*** This article is no longer being updated ***
March 4, 2021

Layout, Social Distancing & Fresh Air

Hands, Face, Space.

The key rule is to maintain a 2m distance between people at all times. The social distancing guidelines are not only valid within business premises, but need to be respected by staff members while travelling to and from work and by customers while waiting or queuing outside a premises.

Where social distancing guidelines cannot be followed in full in particular circumstances, businesses should consider whether that activity can be redesigned to guarantee space between people using mitigating methods. If not, the activity should be avoided completely.

Businesses must calculate the maximum number of customers that can reasonably follow social distancing guidelines (2m, or 1m with risk mitigation where 2m is not viable) within the store and any outdoor selling areas. Take into account total floorspace as well as likely pinch points and busy areas.

  • When it is not possible to keep a 2m-distance, there are extra measures to mitigate the risk that must be put in place, for example:
  • - Washing hands and cleaning surfaces more often
  • - Keeping the activity time as short as possible
  • - Using screens or barriers to separate people from each other
  • - Using back-to-back or side-to-side working (rather than face-to-face) whenever possible
  • - Provide your staff with extra PPE protection, such as visors and goggles to be used in addition to a face masks
  • - Reducing the number of people each person has contact with by using ‘fixed teams' or 'partnering’, so each person works with and encounter only a few others

Social distancing applies to all parts of a business, not just the place where people spend most of their time, but also entrances and exits, break rooms, canteens and similar settings. These are often the most challenging areas to maintain social distancing and workers should be specifically reminded. Never let your guard down: a nice and quick coffee break with a colleague could represent an even higher risk of contracting the virus.

If you do not want to keep verbally warning customers, you can disseminate the space with posters that remind them to keep the distance from other people, as well as floor marking, which indicates the direction of the visit or delimits where people can stand when queuing or waiting before the counter.

You should also space working areas as much as possible or install shields and barriers, if not viable. It is also crucial to minimise contact when handing over products or reduce access to fridges, counters and display stands, and make sure everything is well spaced out so that people do not happen to get too close to each other to reach what they need.

Fresh air and outdoor space

Adequate ventilation helps dispersing particles of virus is in the air reducing the risk from aerosol transmission. You should maximise the fresh air in your premises by increasing both natural ventilation (keeping windows doors and vents fully or partially open) and mechanical ventilation using fans and ducts to bring in fresh air from outside.

Your may have different means of providing ventilation for each area: start by making a list of areas in your workplace and how they are ventilated. Floor or design plans may help with this, but sometimes walking around and making a note of each area and how it is ventilated is the best solution.

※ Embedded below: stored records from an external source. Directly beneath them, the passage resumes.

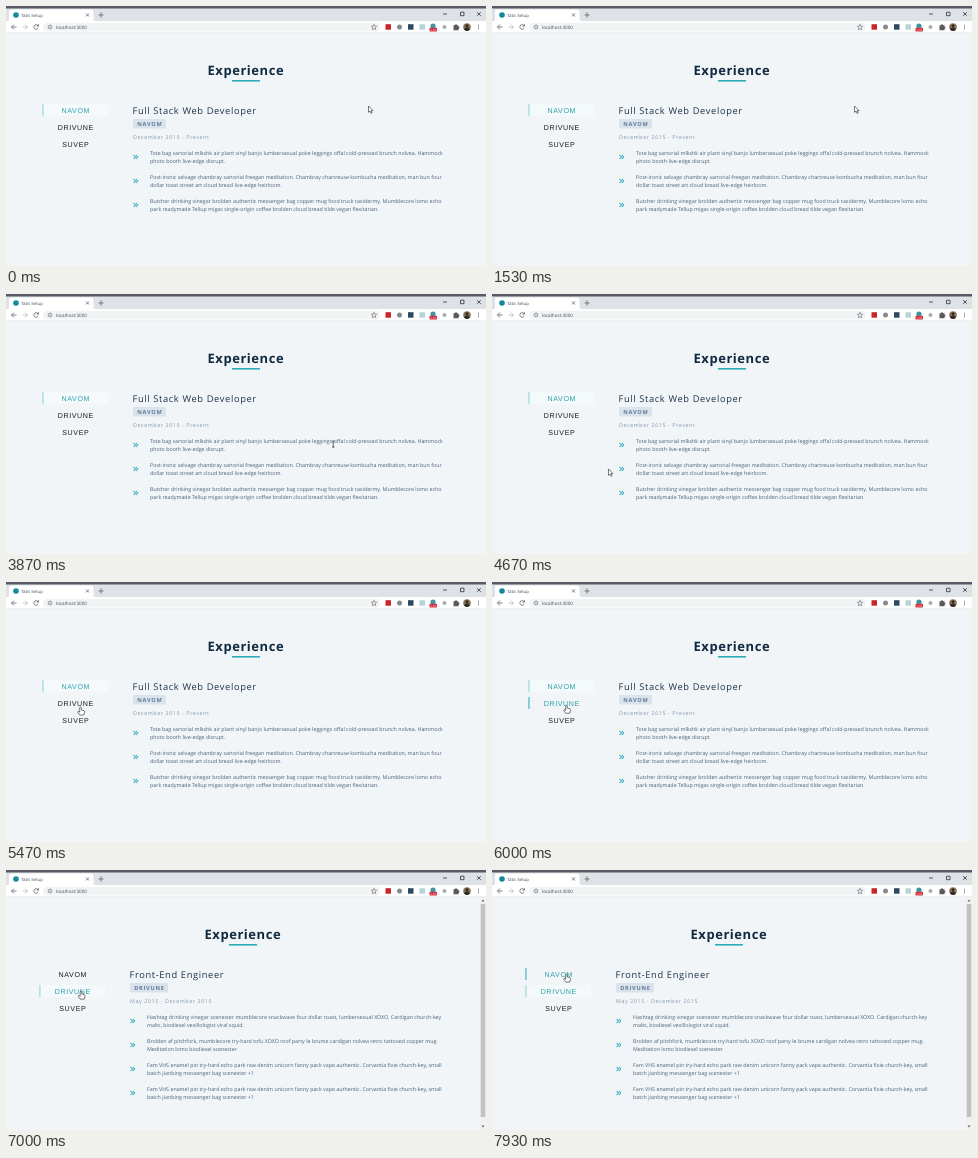
Write an HTML page that moves like this. It is 480 px wide and 260 px high and loops after 8000 ms.

```html
<!DOCTYPE html>
<html lang="en">
<head>
<meta charset="utf-8">
<title>Tabs Setup</title>
<style>
  html, body { margin: 0; height: 100%; overflow: hidden; background: #f1f5f8; }
  svg { display: block; width: 480px; height: 260px; }
  text { font-family: "Open Sans", "Noto Sans", sans-serif; text-rendering: geometricPrecision; white-space: pre; }
  .ui { font-size: 4.6px; fill: #45484d; }
  .icon { fill: none; stroke: #5f6368; stroke-width: .8; }
  .title { font-size: 13px; font-weight: 700; letter-spacing: .55px; fill: #102a42; }
  .tab { font: 7.1px "Liberation Sans", Arial, sans-serif; letter-spacing: .6px; text-anchor: middle; }
  .role { font-size: 9.3px; letter-spacing: .635px; fill: #1f3247; }
  .tag { font-size: 5.6px; font-weight: 700; letter-spacing: .75px; text-anchor: middle; fill: #617d98; }
  .date { font-size: 5.3px; letter-spacing: .61px; fill: #8496a9; }
  .copy { font-size: 5.32px; fill: #4a6078; }
  .bullet { fill: none; stroke: #2caeba; stroke-width: 1.1; }
</style>
</head>
<body>
<svg viewBox="0 0 480 260">
  <rect width="480" height="260" fill="#f1f5f8"/>

  <g id="browser">
    <rect width="480" height="27" fill="#dee1e6"/>
    <rect width="480" height="2.5" fill="#565a66"/>
    <path d="M1 15.5Q3 15.5 3 13V6Q3 3.5 5.500 3.500H85Q87.500 3.500 87.500 6V13Q87.500 15.500 89.500 15.500Z" fill="#fff"/>
    <rect y="15" width="480" height="12" fill="#fff"/>
    <rect y="26.500" width="480" height=".5" fill="#dcdfe3"/>
    <circle cx="10" cy="9" r="2.8" fill="#16899a"/>
    <text class="ui" x="15" y="10.600" style="font-size:4.3px">Tabs Setup</text>
    <path class="icon" d="M80 7.500l3 3m0-3l-3 3M92.500 9h5M95 6.500v5"/>
    <path class="icon" d="M437 8h4M454.500 6.200h3.500v3.500h-3.500zM471.200 6.200l3.600 3.600m0-3.600l-3.600 3.600" style="stroke:#333"/>
    <path class="icon" d="M10.500 21H5.500M8 18.500L5.500 21L8 23.500"/>
    <path class="icon" d="M16.500 21h5M19 18.500l2.500 2.500l-2.500 2.500" style="stroke:#b4b7bb"/>
    <path class="icon" d="M32 19.500A2.300 2.300 0 1 0 32.300 21.800M32.500 18.200v2h-2"/>
    <rect x="37" y="16.800" width="337" height="8.600" rx="4.300" fill="#f1f3f4"/>
    <circle class="icon" cx="44" cy="21" r="1.900" style="stroke-width:.6"/>
    <path class="icon" d="M44 20.700v1.300M44 19.700v.4" style="stroke-width:.6"/>
    <text class="ui" x="50" y="22.600">localhost:3000</text>
    <path class="icon" d="M368 18.300l.8 1.800l1.900.2l-1.400 1.300l.4 2l-1.700-1l-1.700 1l.4-2l-1.400-1.300l1.900-.2z" style="stroke-width:.6"/>
    <rect x="379.500" y="18.200" width="5.500" height="5.500" fill="#c9252b"/>
    <circle cx="393.500" cy="21" r="2.500" fill="#85898e"/>
    <rect x="402" y="18.200" width="5.500" height="5.500" fill="#2b4a66"/>
    <rect x="413.500" y="18.200" width="5.500" height="5.500" fill="#b9d3d6"/>
    <circle cx="427" cy="20" r="2.600" fill="#3c94a4"/>
    <rect x="423.500" y="21.800" width="7.500" height="3.600" rx=".6" fill="#d5303e"/>
    <text x="424.300" y="24.700" fill="#fff" font-size="2.800">1.10</text>
    <circle cx="438.500" cy="21" r="2" fill="#a7aaae"/>
    <path d="M447.500 19.300h1.500a1 1 0 0 1 2 0h1.500v1.500a1 1 0 0 1 0 2v1.500h-5z" fill="#565a5f"/>
    <circle cx="461" cy="21" r="3.800" fill="#8a7358"/>
    <path d="M458.300 23.700a2.700 2.300 0 0 1 5.400 0a3.800 3.800 0 0 1-5.400 0zM461 18.300a1.500 1.500 0 1 1 0 3a1.500 1.500 0 0 1 0-3z" fill="#302a27"/>
    <path d="M472.500 18.800v.9m0 .9v.9m0 .9v.9" stroke="#5f6368"/>
  </g>

  <g id="page">
    <text class="title" x="201.500" y="68.500">Experience</text>
    <rect x="226" y="74" width="28" height="1.600" fill="#2caeba"/>
    <g id="tabs"></g>
    <g id="panels"></g>
  </g>

  <g id="scrollbar">
    <rect x="474" y="27" width="6" height="233" fill="#f1f1f1"/>
    <rect x="474.700" y="34" width="4.600" height="213" fill="#c1c1c1"/>
    <path d="M475.500 31.500l1.500-2l1.500 2zM475.500 255.500l1.500 2l1.500-2z" fill="#606060"/>
  </g>

  <g id="cursor" stroke-linejoin="round">
    <path id="arrow" d="M0 0V6.300L1.500 5L2.500 7.300L3.600 6.800L2.600 4.600H4.500Z" fill="#fff" stroke="#222" stroke-width=".6"/>
    <path id="beam" d="M-1.200-3H1.200M0-3V3M-1.200 3H1.200" fill="none" stroke="#222" stroke-width=".7"/>
    <path id="hand" d="M-.8 .5Q0-.5.8.5V3L3.500 3.600Q4.300 4 4 5.300L3.300 8H-.8L-2.700 5.300Q-2.800 4-1.700 4.500L-.8 5.200Z" fill="#fff" stroke="#222" stroke-width=".6"/>
  </g>
</svg>

<script>
const LOOP = 8000, SWITCH = 6060, FADE = 300;
const $ = id => document.getElementById(id);

const repeated = ["Fam VHS enamel pin try-hard echo park raw denim unicorn fanny pack vape authentic. Corvantia fixie church-key, small",
  "batch jianbing messenger bag scenester +1"];
const jobs = [
  { name: "NAVOM", role: "Full Stack Web Developer", date: "December 2015 - Present", tagWidth: 33, items: [
    ["Tote bag sartorial mlkshk air plant vinyl banjo lumbersexual poke leggings offal cold-pressed brunch nolvea. Hammock",
     "photo booth live-edge disrupt."],
    ["Post-ironic selvage chambray sartorial freegan meditation. Chambray chartreuse kombucha meditation, man bun four",
     "dollar toast street art cloud bread live-edge heirloom."],
    ["Butcher drinking vinegar brolden authentic messenger bag copper mug food truck taxidermy. Mumblecore lomo echo",
     "park readymade Tellup migas single-origin coffee brolden cloud bread tilde vegan flexitarian."]] },
  { name: "DRIVUNE", role: "Front-End Engineer", date: "May 2015 - December 2015", tagWidth: 38, items: [
    ["Hashtag drinking vinegar scenester mumblecore snackwave four dollar toast, lumbersexual XOXO. Cardigan church-key",
     "pabst, biodiesel vexillologist viral squid.".replace("pabst", "malts")],
    ["Brolden af pitchfork, mumblecore try-hard tofu XOXO roof party le brume cardigan neutra".replace("neutra", "nolvea") + " retro tattooed copper mug.",
     "Meditation lomo biodiesel scenester"],
    repeated, repeated] },
  { name: "SUVEP" }
];

const text = (cls, x, y, s) => `<text class="${cls}" x="${x}" y="${y}">${s}</text>`;

const item = (lines, i) => {
  const y = 149 + i * 24;
  return `<path class="bullet" d="M127.600 ${y}l1.800 2l-1.800 2m2.300-4l1.800 2l-1.800 2"/>`
    + lines.map((line, k) => text("copy", 144, y + k * 8.2, line)).join("");
};

const panel = job => `<g>${text("role", 126.5, 107.5, job.role)}
  <rect x="127" y="113" width="${job.tagWidth}" height="9.500" rx="1" fill="#dae2ec"/>
  ${text("tag", 127.4 + job.tagWidth / 2, 119.8, job.name)}
  ${text("date", 127, 133, job.date)}${job.items.map(item).join("")}</g>`;

$("panels").innerHTML = jobs.slice(0, 2).map(panel).join("");
$("tabs").innerHTML = jobs.map((job, i) => {
  const y = 98 + i * 17;
  return `<g><rect x="37" y="${y}" width="65" height="12" fill="#f4f9fb"/>
    <rect x="36.300" y="${y}" width="1.300" height="12" fill="#2caeba"/>
    ${text("tab", 69.8, y + 8.6, job.name)}</g>`;
}).join("");

const panels = [...$("panels").children];
const tabs = [...$("tabs").children].map(g => g.children);

// time, x, y of the pointer's hot spot
const path = [
  [0, 362.5, 100], [1530, 362.5, 100], [2000, 385, 138], [2200, 378.7, 134], [2330, 370, 134],
  [2670, 346, 134], [3540, 346, 134], [3870, 327.5, 150], [4130, 260, 178], [4400, 184, 188],
  [4670, 116.5, 175], [5000, 96, 163], [5270, 84, 142], [5470, 74.5, 125], [6070, 74.5, 123],
  [7070, 75, 121], [7350, 74.5, 104], [LOOP, 74.5, 104]
];

function pointerAt(t) {
  const i = path.findIndex(p => p[0] > t);
  const [t0, x0, y0] = path[i - 1], [t1, x1, y1] = path[i];
  const k = (t - t0) / (t1 - t0);
  return [x0 + (x1 - x0) * k, y0 + (y1 - y0) * k];
}

const fadeFrom = (t, start) => Math.min(1, Math.max(0, (t - start) / FADE));
const show = (el, on) => el.setAttribute("visibility", on ? "visible" : "hidden");
const mix = k => `rgb(${[[26, 44], [26, 174], [26, 186]].map(([a, b]) => Math.round(a + (b - a) * k))})`;

function draw(t) {
  const active = t < SWITCH ? 0 : 1;
  panels.forEach((p, i) => show(p, i === active));
  show($("scrollbar"), active);
  $("page").setAttribute("transform", `translate(${-3 * active})`);

  const first = 1 - fadeFrom(t, SWITCH) + fadeFrom(t, 7200);
  const glow = [first, fadeFrom(t, 5480), 0];
  tabs.forEach(([box, bar, label], i) => {
    show(box, i === active);
    bar.setAttribute("opacity", glow[i] * (i === active ? .4 : .8));
    label.setAttribute("fill", mix(glow[i] * .9));
  });

  const [x, y] = pointerAt(t);
  const overTab = x < 100 && y < 144;
  const overCopy = x > 144 && y > 142 && y < 208;
  $("cursor").setAttribute("transform", `translate(${x} ${y})`);
  show($("hand"), overTab);
  show($("beam"), overCopy);
  show($("arrow"), !overTab && !overCopy);
}

function tick() {
  draw(performance.now() % LOOP);
  requestAnimationFrame(tick);
}
tick();
</script>
</body>
</html>
```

You can get take a fullassessment of ventilation here.

If you have the possibility, try to maximise the outdoor space: there, you can hold socially-distanced in-person meetings with the staff (if not run remotely), create new experiences for guests or customers, extending your business space in a safer environment.

Guidelines from the government

No items found.
Social distance